J.M.Coetzee provides the highlight of the special fiction issue.

The World Finance Crisis & the American MissionNew York Review of Books.
Robert Skidelsky reviews Fixing Global Finance by Martin Wolf (Johns Hopkins University Press, 230 pp., $24.95) The true roots of the current economic crisis lie in the privileging of the US dollar as the chief reserve currency during the Cold War—an arrangement that allowed the US to pursue an imperial mission that was greatly to the satisfaction of its partners and allies, but also led to huge macroeconomic imbalances. Until the US renounces this mission, it may be impossible to end them.

090712newstatesman1Off with their headsNew Statesman
From Wat Tyler swilling beer in front of Richard II to chants of “God save the poor and down with George III”, the British have a long history of hostility towards the Crown. Ted Vallance asks: Can it survive the coronation of King Charles III?

090712spectatorMeet The Man Who Has Exposed The Great Climate Change Con TrickThe Spectator
James Delingpole talks to Professor Ian Plimer, the Australian geologist, whose new book shows that ‘anthropogenic global warming’ is a dangerous, ruinously expensive fiction, a ‘first-world luxury’ with no basis in scientific fact. Shame on the publishers who rejected the book

Top 50 Political Scandals: Part OneThe Spectator
Part One of The Spectator’s Guide to the 50 Biggest Scandals – counting down from 50 to 26. A sample: No 46. ‘A sex act too revolting to describe’, 2004 to 2006 – It must be the only time that coprophilia has been discussed in the opinion pages of the Sunday Telegraph.


Riots in Xinjiang: Beijing’s nightmareThe Economist
The Uighurs’ revolt undermines China’s idea that its people will always happily trade freedom for prosperity.
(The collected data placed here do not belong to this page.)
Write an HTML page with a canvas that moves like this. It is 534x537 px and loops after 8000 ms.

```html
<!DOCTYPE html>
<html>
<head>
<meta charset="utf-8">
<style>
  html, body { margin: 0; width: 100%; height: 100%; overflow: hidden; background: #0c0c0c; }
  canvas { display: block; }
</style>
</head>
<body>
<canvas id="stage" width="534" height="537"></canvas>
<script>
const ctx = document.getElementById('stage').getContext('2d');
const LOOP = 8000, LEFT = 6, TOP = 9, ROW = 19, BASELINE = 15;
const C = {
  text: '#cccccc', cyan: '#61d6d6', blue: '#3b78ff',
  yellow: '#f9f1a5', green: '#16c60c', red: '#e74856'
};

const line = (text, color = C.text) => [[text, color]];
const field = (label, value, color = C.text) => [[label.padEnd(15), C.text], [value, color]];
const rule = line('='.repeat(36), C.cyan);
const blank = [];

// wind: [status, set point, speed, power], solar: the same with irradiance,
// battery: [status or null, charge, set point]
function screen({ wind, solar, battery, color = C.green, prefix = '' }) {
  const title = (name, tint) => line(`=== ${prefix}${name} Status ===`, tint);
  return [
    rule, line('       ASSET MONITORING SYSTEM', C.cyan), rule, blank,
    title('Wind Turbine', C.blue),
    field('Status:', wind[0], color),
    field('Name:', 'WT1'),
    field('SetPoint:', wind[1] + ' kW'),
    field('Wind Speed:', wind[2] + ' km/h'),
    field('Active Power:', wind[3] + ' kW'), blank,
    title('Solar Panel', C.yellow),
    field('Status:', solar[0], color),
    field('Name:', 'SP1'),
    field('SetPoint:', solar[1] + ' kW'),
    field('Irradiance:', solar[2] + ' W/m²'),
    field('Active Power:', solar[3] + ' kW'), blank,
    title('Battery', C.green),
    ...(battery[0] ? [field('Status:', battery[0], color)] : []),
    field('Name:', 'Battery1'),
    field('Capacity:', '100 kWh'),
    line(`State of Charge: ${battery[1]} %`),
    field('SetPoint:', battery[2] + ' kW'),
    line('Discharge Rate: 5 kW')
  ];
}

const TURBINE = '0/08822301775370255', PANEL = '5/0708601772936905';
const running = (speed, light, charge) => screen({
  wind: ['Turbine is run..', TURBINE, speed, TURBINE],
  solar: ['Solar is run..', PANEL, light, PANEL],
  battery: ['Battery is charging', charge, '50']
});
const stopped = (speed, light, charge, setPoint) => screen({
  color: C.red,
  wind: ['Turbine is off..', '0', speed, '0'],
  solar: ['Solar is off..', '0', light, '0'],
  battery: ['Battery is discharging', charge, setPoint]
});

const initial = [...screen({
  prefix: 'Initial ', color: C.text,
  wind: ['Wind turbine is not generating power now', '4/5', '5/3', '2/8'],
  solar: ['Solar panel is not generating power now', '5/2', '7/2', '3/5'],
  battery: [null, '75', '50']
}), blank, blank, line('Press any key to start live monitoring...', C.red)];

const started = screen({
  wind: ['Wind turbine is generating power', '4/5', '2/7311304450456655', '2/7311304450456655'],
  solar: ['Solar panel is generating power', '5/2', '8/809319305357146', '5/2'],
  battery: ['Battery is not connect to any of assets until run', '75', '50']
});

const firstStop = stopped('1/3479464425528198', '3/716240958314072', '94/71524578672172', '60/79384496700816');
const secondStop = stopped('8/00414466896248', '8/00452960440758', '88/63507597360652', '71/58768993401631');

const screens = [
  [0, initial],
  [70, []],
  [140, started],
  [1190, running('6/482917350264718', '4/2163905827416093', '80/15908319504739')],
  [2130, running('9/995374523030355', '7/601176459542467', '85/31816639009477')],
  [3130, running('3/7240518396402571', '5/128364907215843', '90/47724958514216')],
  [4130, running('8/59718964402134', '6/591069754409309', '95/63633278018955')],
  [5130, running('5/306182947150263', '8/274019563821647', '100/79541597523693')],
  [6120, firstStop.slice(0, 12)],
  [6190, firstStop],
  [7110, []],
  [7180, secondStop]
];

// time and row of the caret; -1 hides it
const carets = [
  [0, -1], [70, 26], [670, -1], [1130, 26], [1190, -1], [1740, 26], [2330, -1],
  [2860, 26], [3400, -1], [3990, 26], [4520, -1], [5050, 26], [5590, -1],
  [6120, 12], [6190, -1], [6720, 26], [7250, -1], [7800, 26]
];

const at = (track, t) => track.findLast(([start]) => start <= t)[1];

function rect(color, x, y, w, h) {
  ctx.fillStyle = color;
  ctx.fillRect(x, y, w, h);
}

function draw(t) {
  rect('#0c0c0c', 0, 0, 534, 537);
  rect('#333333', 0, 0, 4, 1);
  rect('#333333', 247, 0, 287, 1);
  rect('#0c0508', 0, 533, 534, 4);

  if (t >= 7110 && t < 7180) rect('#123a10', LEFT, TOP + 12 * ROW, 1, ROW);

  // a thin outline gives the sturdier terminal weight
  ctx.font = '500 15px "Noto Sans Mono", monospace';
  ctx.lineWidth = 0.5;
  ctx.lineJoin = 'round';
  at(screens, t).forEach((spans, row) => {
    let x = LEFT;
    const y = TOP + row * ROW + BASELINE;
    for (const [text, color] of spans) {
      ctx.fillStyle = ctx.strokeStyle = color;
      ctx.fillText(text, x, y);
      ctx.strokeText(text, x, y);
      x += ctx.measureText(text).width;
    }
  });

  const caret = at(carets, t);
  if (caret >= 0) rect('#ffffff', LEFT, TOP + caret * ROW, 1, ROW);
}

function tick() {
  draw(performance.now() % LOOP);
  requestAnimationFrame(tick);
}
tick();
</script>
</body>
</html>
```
The riots in XinjiangIs: China fraying?The Economist
Racial killings and heavy-handed policing stir up a repressed and dangerous province.

090712newyorkerCaveat Mortgagor – The New Yorker
James Surowiecki notes something typical of regulation in the U.S.: it often takes a public crisis for things to change. The fallout from the credit bubble has led the Obama Administration to propose a Consumer Financial Protection Agency, to regulate financial products much the way the Consumer Product Safety Commission regulates bicycles and bedspreads.

U.S.-China Counterterrorism Cooperation: Issues for U.S. PolicyCongressional Research Service
Questions concern the U.S. stance on the PRC’s policy toward the Uighur (Uyghur) people in the northwestern Xinjiang region that links them to what the PRC calls “terrorist” organizations. Congress has concerns about the human rights of Uighurs. China has accused the United States of using “double standards” in counterterrorism in disagreements over how to handle the Uighurs.